Let us now summarize the following essential factors and look at the development of Obeah in the Bahamas:
(1) The word itself, is of African origin and, essentially, a type of bad medicine, in the African sense of the word, but also has certain elements of witchcraft.
(2) Obeah practitioners were uniquely Africans, and, later, people of African descent. It is believed that in the Bahamas, those Africans, who were freed on arrival in the Bahamas, who were never in slavery, and were never exposed to the influence of Christianity, were the principal carriers and practitioners of these beliefs.
(3) Obeah, which originated in Africa and may have had roots in some African religion or cult, developed into an individual practise. It was essentially a type of sorcery which largely involved harming others at the request of clients by the use of charms, shadow catching, and poisons. The Obeah professional performed Obeah practises and was paid by his clients.
(4) Many European superstitions and practises (e.g. white magic), were incorporated into Obeah. Eventually, healing, and utilizing bush medicines, were practised.
Moslem beliefs and superstitions were also incorporated * into Obeah beliefs.
So as to avoid confusion between Obeah and Voodoo, a brief description about Voodoo will be given.
Voodoo is an authentic religion of the people of Haiti, although remnants of Voodoo are found in Brazil, Cuba and the Southern U.S.A. Even though the state religion in Haiti is
+NOTE: One can see similarities in the training of Bahamian Obeah practitioners
as described in chapter III.
Roman Catholicism, the Haitian people (the peasant especially), though practising Catholicism has not renounced the Gods of his ancestors and still appeals to them for spiritual comfort and protection from evil. Voodoo is a Dahomian word meaning God or Spirit.
Alfred Metraux, the famous Swiss ethnologist who lived in Haiti and has studied and written scientific papers and a book on Haiti, defines Voodoo as "A set of beliefs and practises of African origin, intimately mingled with Catholic practices and constituting the religion of most of the peasantry of Haiti."
Voodoo has borrowed many of the elements of its liturgy from Christianity. Today, it offers a ritual derived from this syncretism, this fusion of African and Christian beliefs, which under distinct names associate God, the Virgin Mary and the Saints with the Gods of the Voodoo deities.
"The Voodoo doctrine manifests itself in rites, offerings and sacrifices, and in a sacerdotal hierarchy derived from the different tribes which were deported to San Domingo.
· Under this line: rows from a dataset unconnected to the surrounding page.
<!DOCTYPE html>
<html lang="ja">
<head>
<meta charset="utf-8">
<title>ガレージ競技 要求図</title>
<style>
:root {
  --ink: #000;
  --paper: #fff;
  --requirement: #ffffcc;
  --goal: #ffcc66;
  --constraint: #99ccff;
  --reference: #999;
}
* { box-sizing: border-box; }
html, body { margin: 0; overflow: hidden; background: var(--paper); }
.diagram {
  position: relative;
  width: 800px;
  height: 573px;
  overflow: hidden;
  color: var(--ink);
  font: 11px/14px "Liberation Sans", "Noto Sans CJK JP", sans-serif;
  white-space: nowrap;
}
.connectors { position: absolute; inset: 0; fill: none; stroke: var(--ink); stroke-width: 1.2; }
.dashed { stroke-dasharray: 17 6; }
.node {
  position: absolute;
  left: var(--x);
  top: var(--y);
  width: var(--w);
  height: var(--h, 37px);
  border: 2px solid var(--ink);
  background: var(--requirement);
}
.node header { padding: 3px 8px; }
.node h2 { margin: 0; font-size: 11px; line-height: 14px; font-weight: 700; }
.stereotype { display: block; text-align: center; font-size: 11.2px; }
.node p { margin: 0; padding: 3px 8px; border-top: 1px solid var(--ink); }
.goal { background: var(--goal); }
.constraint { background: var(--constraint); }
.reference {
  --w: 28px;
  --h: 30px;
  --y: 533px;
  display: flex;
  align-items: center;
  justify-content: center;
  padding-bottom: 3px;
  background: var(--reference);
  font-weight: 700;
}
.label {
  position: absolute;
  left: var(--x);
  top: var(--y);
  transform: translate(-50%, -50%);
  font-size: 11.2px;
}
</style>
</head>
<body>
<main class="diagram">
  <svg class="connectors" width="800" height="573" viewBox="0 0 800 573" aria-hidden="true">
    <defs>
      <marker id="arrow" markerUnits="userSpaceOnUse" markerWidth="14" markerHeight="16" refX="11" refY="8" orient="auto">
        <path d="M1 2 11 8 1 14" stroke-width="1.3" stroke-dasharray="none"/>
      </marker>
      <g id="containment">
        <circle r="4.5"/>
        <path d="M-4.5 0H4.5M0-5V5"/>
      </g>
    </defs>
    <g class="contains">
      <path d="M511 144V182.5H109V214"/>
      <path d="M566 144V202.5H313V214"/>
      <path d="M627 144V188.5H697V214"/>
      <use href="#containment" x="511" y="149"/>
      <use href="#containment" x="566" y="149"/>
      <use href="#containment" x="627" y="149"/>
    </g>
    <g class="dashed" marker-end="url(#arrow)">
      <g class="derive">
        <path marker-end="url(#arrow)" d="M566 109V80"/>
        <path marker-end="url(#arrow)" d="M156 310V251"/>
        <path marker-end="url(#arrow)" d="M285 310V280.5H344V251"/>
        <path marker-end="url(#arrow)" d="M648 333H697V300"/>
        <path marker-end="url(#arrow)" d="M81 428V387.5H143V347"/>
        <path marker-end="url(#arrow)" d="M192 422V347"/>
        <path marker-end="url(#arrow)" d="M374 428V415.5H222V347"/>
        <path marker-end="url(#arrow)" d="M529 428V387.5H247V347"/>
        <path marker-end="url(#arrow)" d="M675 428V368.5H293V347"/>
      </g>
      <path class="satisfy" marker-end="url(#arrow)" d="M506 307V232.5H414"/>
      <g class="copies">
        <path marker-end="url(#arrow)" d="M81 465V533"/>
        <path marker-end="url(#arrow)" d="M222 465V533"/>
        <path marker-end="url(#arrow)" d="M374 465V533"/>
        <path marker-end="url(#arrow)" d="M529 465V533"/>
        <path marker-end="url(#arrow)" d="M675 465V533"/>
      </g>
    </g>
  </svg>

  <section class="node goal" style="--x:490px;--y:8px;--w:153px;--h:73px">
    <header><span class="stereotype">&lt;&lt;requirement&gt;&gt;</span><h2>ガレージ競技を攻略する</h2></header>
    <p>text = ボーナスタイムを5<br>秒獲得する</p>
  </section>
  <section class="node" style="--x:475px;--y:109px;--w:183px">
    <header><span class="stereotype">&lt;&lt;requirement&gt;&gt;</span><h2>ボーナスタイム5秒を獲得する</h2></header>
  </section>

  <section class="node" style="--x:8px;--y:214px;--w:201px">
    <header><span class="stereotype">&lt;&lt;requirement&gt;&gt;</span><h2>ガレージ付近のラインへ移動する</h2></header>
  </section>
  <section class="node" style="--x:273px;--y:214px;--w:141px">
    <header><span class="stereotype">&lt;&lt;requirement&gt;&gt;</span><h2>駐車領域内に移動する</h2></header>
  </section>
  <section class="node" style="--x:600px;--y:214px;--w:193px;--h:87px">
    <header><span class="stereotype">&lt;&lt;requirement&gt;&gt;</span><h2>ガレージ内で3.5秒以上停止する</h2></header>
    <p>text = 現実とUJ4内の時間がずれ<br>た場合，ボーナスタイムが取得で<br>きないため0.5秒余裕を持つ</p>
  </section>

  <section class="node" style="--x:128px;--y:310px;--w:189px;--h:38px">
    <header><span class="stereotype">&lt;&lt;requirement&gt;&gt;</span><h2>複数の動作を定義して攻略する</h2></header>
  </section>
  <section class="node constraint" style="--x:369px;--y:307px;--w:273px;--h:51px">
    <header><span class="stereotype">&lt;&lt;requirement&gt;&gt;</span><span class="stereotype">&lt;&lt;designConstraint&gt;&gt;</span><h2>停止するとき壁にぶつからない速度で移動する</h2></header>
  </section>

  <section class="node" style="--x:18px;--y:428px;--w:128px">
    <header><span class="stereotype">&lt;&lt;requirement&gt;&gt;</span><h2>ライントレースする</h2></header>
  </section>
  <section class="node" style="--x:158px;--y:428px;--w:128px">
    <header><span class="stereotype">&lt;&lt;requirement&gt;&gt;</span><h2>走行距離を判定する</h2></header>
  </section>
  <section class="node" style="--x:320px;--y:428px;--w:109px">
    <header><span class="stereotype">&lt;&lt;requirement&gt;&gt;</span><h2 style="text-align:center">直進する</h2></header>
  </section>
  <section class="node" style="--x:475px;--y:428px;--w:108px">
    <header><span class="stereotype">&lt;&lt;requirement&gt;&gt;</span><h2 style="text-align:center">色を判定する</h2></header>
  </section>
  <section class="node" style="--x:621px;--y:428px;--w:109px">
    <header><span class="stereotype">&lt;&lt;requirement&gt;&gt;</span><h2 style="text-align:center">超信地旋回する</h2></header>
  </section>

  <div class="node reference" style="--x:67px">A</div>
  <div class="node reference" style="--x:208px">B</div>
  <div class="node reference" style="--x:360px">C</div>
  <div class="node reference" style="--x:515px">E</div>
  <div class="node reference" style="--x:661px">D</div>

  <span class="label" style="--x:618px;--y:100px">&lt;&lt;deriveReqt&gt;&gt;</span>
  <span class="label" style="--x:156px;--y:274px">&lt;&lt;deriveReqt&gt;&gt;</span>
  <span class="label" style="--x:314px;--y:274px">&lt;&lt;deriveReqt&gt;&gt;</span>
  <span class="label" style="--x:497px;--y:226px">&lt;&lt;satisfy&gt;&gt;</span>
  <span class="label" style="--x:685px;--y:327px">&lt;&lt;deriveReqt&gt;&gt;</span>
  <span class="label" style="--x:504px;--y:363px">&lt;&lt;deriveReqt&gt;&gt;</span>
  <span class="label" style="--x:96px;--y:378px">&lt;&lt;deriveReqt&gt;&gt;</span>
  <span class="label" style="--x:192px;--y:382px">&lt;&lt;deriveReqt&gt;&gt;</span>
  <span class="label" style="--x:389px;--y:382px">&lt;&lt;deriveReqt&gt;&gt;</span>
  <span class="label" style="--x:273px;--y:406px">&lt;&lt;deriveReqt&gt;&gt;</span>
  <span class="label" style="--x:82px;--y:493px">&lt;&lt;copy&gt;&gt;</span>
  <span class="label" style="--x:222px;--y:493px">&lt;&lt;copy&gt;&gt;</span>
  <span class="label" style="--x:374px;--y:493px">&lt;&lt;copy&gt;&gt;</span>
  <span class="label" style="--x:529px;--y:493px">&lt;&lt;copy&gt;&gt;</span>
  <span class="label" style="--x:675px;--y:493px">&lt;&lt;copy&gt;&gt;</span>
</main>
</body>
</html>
Haitian Voodooism has its origins in religions practiced in Dahomey and Nigeria, and to a somewhat lesser extent in ritual practices in the Congo, Angola, Senegal and Guinea. We find the same organisation of the clergy, the same supernatural world, and the same ritual. The priest is a "houngan" or "mambo" and the servants of the divinity are "hounsis".
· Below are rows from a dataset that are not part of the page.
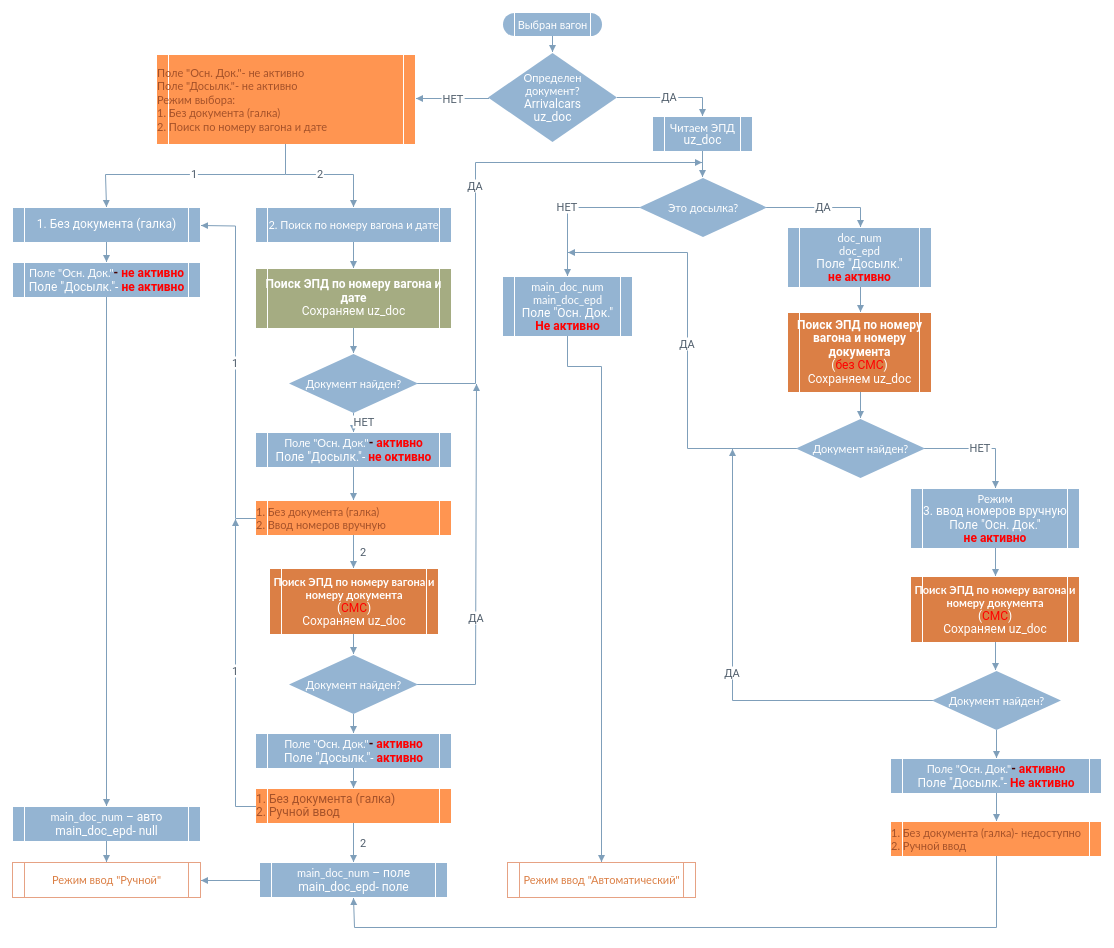
<!DOCTYPE html>
<html lang="ru">
<head>
<meta charset="utf-8">
<title>Выбор документа вагона</title>
<style>
:root {
  --blue: #94b4d2;
  --orange: #ff9551;
  --rust: #db7f45;
  --olive: #a5ac82;
  --line: #7f9fba;
  --label: #4f5d6b;
  --choice-text: #a5522a;
  --mode-line: #e6a284;
  --alert: #f00;
}
* { box-sizing: border-box; margin: 0; padding: 0; }
body { width: 1114px; height: 948px; overflow: hidden; background: #fff; }
.flowchart { position: relative; width: 1114px; height: 948px; overflow: hidden; font: 12px/13.5px Roboto, sans-serif; color: #fff; }
.edges { position: absolute; inset: 0; fill: none; stroke: var(--line); stroke-width: 1; }
.edges path { marker-end: url(#arrow); }
.edges .stem { marker-end: none; }
.node {
  position: absolute; left: var(--x); top: var(--y); width: var(--w); height: var(--h);
  display: flex; flex-direction: column; align-items: center; justify-content: center;
  background: var(--blue); white-space: nowrap; isolation: isolate;
}
.node::before { content: ""; position: absolute; z-index: -1; inset: 0 11px; border: solid #fff; border-width: 0 1px; }
.start { border-radius: 12px; }
.search { background: var(--rust); }
.olive { background: var(--olive); }
.choice { background: var(--orange); color: var(--choice-text); align-items: flex-start; }
.mode { background: #fff; border: 1px solid var(--mode-line); color: var(--rust); }
.mode::before { border-color: var(--mode-line); }
.decision { background: none; }
.decision::before { inset: 0; border: 0; background: var(--blue); clip-path: polygon(50% 0, 100% 50%, 50% 100%, 0 50%); }
.small { font-family: Lato, sans-serif; font-size: 11px; }
b { font-weight: 700; }
.alert { color: var(--alert); }
.dash { color: #400; }
.label {
  position: absolute; left: var(--x); top: var(--y); transform: translate(-50%, -50%);
  padding: 0 1px; background: #fff; color: var(--label); font-size: 11px; line-height: 13px;
}
</style>
</head>
<body>
<main class="flowchart">
  <svg class="edges" width="1114" height="948" viewBox="0 0 1114 948" aria-hidden="true">
    <defs>
      <marker id="arrow" markerUnits="userSpaceOnUse" markerWidth="8" markerHeight="8" refX="7" refY="4" orient="auto">
        <polygon points="0,0.5 7,4 0,7.5" fill="#7f9fba" stroke="none"/>
      </marker>
    </defs>
    <path d="M552.5 36V52"/>
    <path d="M489 98.5H416"/>
    <path d="M617 97.5H702.5V116"/>
    <path d="M702.5 151V177"/>
    <path d="M640 207.5H567.5V276"/>
    <path d="M766 207.5H860.5V227"/>
    <path d="M860.5 287V312"/>
    <path d="M860.5 392V418"/>
    <path d="M797 448.5H687.5V252.5H568"/>
    <path d="M924 448.5H995.5V488"/>
    <path d="M995.5 548V576"/>
    <path d="M995.5 642V670"/>
    <path d="M996.5 730V758"/>
    <path d="M996.5 793V821"/>
    <path d="M996.5 856V927.5H354.5L353.5 898"/>
    <path d="M933 700.5H732.5V449"/>
    <path d="M567.5 336V366.5H601.5V862"/>
    <path class="stem" d="M285.5 144V174.5"/>
    <path d="M285.5 174.5H105.5L106.5 207"/>
    <path d="M285.5 174.5H353.5V207"/>
    <path d="M106.5 242V262"/>
    <path d="M106.5 297V806"/>
    <path d="M106.5 841V862"/>
    <path d="M353.5 242V268"/>
    <path d="M353.5 328V353"/>
    <path d="M353.5 413V432"/>
    <path d="M353.5 467V500"/>
    <path d="M353.5 535V568"/>
    <path d="M353.5 634V654"/>
    <path d="M353.5 714V733"/>
    <path d="M353.5 768V788"/>
    <path d="M353.5 823V862"/>
    <path d="M417 383.5H475.5V162.5H702"/>
    <path d="M417 684.5H475.5L476.5 384"/>
    <path d="M256 518.5H235.5V226L201 225.5"/>
    <path d="M256 806.5H235.5V519"/>
    <path d="M260 880.5H201"/>
  </svg>

  <div class="node start" style="--x:503px;--y:13px;--w:99px;--h:23px"><p class="small">Выбран вагон</p></div>

  <div class="node decision" style="--x:488px;--y:53px;--w:129px;--h:89px">
    <p class="small">Определен</p><p class="small">документ?</p><p>Arrivalcars</p><p>uz_doc</p>
  </div>

  <div class="node choice" style="--x:157px;--y:55px;--w:258px;--h:89px">
    <p class="small">Поле "Осн. Док."- не активно</p>
    <p class="small">Поле "Досылк."- не активно</p>
    <p class="small">Режим выбора:</p>
    <p class="small">1. Без документа (галка)</p>
    <p class="small">2. Поиск по номеру вагона и дате</p>
  </div>

  <div class="node" style="--x:653px;--y:117px;--w:99px;--h:34px"><p class="small">Читаем ЭПД</p><p>uz_doc</p></div>
  <div class="node decision" style="--x:639px;--y:178px;--w:128px;--h:59px"><p class="small">Это досылка?</p></div>

  <!-- Без документа -->
  <div class="node" style="--x:13px;--y:208px;--w:187px;--h:34px"><p>1. Без документа (галка)</p></div>
  <div class="node" style="--x:13px;--y:263px;--w:187px;--h:34px">
    <p><span class="small">Поле "Осн. Док."</span><b><span class="dash">-</span> <span class="alert">не активно</span></b></p>
    <p>Поле "Досылк."- <b class="alert">не активно</b></p>
  </div>
  <div class="node" style="--x:13px;--y:807px;--w:187px;--h:34px">
    <p><span class="small">main_doc_num</span> – авто</p><p>main_doc_epd- null</p>
  </div>
  <div class="node mode" style="--x:12px;--y:862px;--w:189px;--h:36px"><p class="small">Режим ввод "Ручной"</p></div>

  <!-- Поиск по номеру вагона и дате -->
  <div class="node" style="--x:256px;--y:208px;--w:195px;--h:34px"><p class="small">2. Поиск по номеру вагона и дате</p></div>
  <div class="node olive" style="--x:256px;--y:269px;--w:195px;--h:59px">
    <p><b>Поиск ЭПД по номеру вагона и</b></p><p><b>дате</b></p><p>Сохраняем uz_doc</p>
  </div>
  <div class="node decision" style="--x:289px;--y:354px;--w:129px;--h:59px"><p class="small">Документ найден?</p></div>
  <div class="node" style="--x:256px;--y:433px;--w:195px;--h:34px">
    <p><span class="small">Поле "Осн. Док."</span><b><span class="dash">-</span> <span class="alert">активно</span></b></p>
    <p>Поле "Досылк."- <b class="alert">не октивно</b></p>
  </div>
  <div class="node choice" style="--x:256px;--y:501px;--w:195px;--h:34px">
    <p class="small">1. Без документа (галка)</p><p class="small">2. Ввод номеров вручную</p>
  </div>
  <div class="node search" style="--x:270px;--y:569px;--w:168px;--h:65px">
    <p class="small"><b>Поиск ЭПД по номеру вагона и</b></p><p class="small"><b>номеру документа</b></p>
    <p>(<span class="alert">СМС</span>)</p><p>Сохраняем uz_doc</p>
  </div>
  <div class="node decision" style="--x:289px;--y:655px;--w:129px;--h:59px"><p class="small">Документ найден?</p></div>
  <div class="node" style="--x:256px;--y:734px;--w:195px;--h:34px">
    <p><span class="small">Поле "Осн. Док."</span><b><span class="dash">-</span> <span class="alert">активно</span></b></p>
    <p>Поле "Досылк."- <b class="alert">активно</b></p>
  </div>
  <div class="node choice" style="--x:256px;--y:789px;--w:195px;--h:34px">
    <p>1. Без документа (галка)</p><p>2. Ручной ввод</p>
  </div>
  <div class="node" style="--x:260px;--y:863px;--w:187px;--h:34px">
    <p><span class="small">main_doc_num</span> – поле</p><p>main_doc_epd- поле</p>
  </div>

  <!-- Не досылка -->
  <div class="node" style="--x:503px;--y:277px;--w:129px;--h:59px">
    <p class="small">main_doc_num</p><p class="small">main_doc_epd</p><p>Поле "Осн. Док."</p><p><b class="alert">Не активно</b></p>
  </div>
  <div class="node mode" style="--x:507px;--y:862px;--w:189px;--h:36px"><p class="small">Режим ввод "Автоматический"</p></div>

  <!-- Досылка -->
  <div class="node" style="--x:788px;--y:228px;--w:143px;--h:59px">
    <p class="small">doc_num</p><p class="small">doc_epd</p><p>Поле "Досылк."</p><p><b class="alert">не активно</b></p>
  </div>
  <div class="node search" style="--x:788px;--y:313px;--w:143px;--h:79px">
    <p><b>Поиск ЭПД по номеру</b></p><p><b>вагона и номеру</b></p><p><b>документа</b></p>
    <p>(<span class="alert">без СМС</span>)</p><p>Сохраняем uz_doc</p>
  </div>
  <div class="node decision" style="--x:796px;--y:419px;--w:129px;--h:59px"><p class="small">Документ найден?</p></div>
  <div class="node" style="--x:911px;--y:489px;--w:168px;--h:59px">
    <p class="small">Режим</p><p>3. ввод номеров вручную</p><p>Поле "Осн. Док."</p><p><b class="alert">не активно</b></p>
  </div>
  <div class="node search" style="--x:911px;--y:577px;--w:168px;--h:65px">
    <p class="small"><b>Поиск ЭПД по номеру вагона и</b></p><p class="small"><b>номеру документа</b></p>
    <p>(<span class="alert">СМС</span>)</p><p>Сохраняем uz_doc</p>
  </div>
  <div class="node decision" style="--x:932px;--y:671px;--w:129px;--h:59px"><p class="small">Документ найден?</p></div>
  <div class="node" style="--x:891px;--y:759px;--w:210px;--h:34px">
    <p><span class="small">Поле "Осн. Док."</span><b><span class="dash">-</span> <span class="alert">активно</span></b></p>
    <p>Поле "Досылк."- <b class="alert">Не активно</b></p>
  </div>
  <div class="node choice" style="--x:891px;--y:822px;--w:210px;--h:34px">
    <p class="small">1. Без документа (галка)- недоступно</p><p class="small">2. Ручной ввод</p>
  </div>

  <!-- Подписи переходов -->
  <span class="label" style="--x:453px;--y:99px">НЕТ</span>
  <span class="label" style="--x:669px;--y:97px">ДА</span>
  <span class="label" style="--x:194px;--y:174px">1</span>
  <span class="label" style="--x:320px;--y:174px">2</span>
  <span class="label" style="--x:475px;--y:186px">ДА</span>
  <span class="label" style="--x:567px;--y:207px">НЕТ</span>
  <span class="label" style="--x:823px;--y:207px">ДА</span>
  <span class="label" style="--x:687px;--y:344px">ДА</span>
  <span class="label" style="--x:235px;--y:363px">1</span>
  <span class="label" style="--x:364px;--y:422px">НЕТ</span>
  <span class="label" style="--x:980px;--y:448px">НЕТ</span>
  <span class="label" style="--x:363px;--y:552px">2</span>
  <span class="label" style="--x:476px;--y:618px">ДА</span>
  <span class="label" style="--x:235px;--y:671px">1</span>
  <span class="label" style="--x:732px;--y:673px">ДА</span>
  <span class="label" style="--x:363px;--y:843px">2</span>
</main>
</body>
</html>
There are groups of spirits, appointed by God and some of them hierarchized, called Loas. These divinities are honoured in ceremonies of service, obligation or duty.
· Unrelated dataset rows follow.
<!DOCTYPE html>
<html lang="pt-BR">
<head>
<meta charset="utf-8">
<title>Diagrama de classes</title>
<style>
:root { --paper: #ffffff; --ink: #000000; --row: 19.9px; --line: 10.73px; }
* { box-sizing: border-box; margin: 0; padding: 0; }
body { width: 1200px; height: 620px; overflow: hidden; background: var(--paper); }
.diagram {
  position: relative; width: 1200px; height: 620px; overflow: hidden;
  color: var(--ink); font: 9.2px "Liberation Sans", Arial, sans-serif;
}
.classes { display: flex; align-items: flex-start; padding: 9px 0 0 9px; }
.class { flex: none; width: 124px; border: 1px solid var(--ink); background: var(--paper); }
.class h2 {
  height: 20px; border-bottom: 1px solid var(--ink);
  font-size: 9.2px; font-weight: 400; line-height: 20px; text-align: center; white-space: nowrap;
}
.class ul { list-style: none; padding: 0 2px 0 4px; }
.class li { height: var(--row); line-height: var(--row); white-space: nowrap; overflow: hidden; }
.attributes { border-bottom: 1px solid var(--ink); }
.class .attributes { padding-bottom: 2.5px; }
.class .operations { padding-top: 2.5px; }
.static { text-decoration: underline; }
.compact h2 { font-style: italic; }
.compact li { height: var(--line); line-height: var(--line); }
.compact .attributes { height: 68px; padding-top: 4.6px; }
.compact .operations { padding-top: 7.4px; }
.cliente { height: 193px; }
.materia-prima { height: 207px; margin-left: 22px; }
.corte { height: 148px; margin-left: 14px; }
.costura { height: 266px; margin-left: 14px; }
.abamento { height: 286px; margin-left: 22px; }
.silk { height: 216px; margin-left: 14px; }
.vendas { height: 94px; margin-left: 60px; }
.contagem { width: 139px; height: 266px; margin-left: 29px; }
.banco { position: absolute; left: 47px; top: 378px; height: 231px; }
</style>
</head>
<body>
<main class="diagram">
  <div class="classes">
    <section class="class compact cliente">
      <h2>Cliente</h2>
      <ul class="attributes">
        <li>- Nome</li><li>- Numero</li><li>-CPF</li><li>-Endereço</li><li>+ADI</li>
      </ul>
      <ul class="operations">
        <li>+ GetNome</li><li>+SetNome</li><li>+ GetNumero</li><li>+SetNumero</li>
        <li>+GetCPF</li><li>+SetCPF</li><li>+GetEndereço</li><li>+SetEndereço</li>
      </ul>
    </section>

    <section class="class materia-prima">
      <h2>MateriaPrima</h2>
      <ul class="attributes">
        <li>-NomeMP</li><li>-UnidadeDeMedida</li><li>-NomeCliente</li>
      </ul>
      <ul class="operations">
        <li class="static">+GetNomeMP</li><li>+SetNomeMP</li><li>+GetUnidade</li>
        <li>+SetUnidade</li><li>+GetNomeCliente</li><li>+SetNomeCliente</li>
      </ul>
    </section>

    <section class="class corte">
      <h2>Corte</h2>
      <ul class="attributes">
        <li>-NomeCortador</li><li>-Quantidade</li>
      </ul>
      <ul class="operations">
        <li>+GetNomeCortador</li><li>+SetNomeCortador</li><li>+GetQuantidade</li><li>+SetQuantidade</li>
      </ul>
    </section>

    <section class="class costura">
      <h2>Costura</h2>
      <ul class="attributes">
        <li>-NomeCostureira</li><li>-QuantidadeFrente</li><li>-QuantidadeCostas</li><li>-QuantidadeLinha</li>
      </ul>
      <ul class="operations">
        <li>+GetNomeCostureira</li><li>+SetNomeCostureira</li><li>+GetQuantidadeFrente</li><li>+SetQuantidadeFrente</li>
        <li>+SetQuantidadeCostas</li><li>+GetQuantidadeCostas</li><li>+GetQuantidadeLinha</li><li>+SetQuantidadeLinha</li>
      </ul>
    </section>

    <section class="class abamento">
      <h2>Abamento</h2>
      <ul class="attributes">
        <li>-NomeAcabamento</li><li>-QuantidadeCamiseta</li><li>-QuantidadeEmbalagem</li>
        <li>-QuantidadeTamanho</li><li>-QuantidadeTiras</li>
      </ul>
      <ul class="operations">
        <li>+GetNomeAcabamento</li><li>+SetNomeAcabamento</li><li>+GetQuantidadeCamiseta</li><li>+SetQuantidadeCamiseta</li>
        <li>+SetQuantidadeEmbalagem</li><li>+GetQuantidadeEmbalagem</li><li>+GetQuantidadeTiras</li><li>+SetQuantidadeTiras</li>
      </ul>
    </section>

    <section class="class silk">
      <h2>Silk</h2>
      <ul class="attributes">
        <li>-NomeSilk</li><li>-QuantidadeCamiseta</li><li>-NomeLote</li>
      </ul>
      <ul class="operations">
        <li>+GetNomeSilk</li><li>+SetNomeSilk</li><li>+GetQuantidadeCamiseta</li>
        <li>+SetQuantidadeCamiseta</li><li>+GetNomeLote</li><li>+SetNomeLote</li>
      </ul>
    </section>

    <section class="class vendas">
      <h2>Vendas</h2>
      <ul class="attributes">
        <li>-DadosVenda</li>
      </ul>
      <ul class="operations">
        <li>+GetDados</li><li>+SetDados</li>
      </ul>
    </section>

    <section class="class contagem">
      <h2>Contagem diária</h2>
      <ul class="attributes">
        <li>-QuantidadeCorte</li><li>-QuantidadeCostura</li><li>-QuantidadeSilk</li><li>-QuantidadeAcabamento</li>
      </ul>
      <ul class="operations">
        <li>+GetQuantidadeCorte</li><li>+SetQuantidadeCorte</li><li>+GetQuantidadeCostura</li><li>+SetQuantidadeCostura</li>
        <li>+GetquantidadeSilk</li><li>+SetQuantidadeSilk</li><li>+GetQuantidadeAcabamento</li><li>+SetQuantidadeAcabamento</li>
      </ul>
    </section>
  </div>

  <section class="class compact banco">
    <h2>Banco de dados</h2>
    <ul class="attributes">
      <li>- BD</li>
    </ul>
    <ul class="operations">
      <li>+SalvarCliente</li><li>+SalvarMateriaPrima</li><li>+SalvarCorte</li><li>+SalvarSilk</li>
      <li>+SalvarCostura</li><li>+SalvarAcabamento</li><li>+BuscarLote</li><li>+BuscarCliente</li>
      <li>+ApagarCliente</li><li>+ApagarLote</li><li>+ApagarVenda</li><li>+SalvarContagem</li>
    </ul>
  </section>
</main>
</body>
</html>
The dance is very important in the Voodoo religion and the drum has become the symbol of Voodooism. Its songs are hymns composed in honour of the divinities and are of many forms. These hymns are sung while the believers dance often to pulsating rhythms. The main symbols employed in Voodoo ceremonies are called "ve've" '. They are drawn by hand to the ground with ashes, flour or oatmeal. The Voodoo temple is called a Houmfort. It contains flags in the natural colours, drums, a few pictures of Catholic Saints and certain ve've' symbols.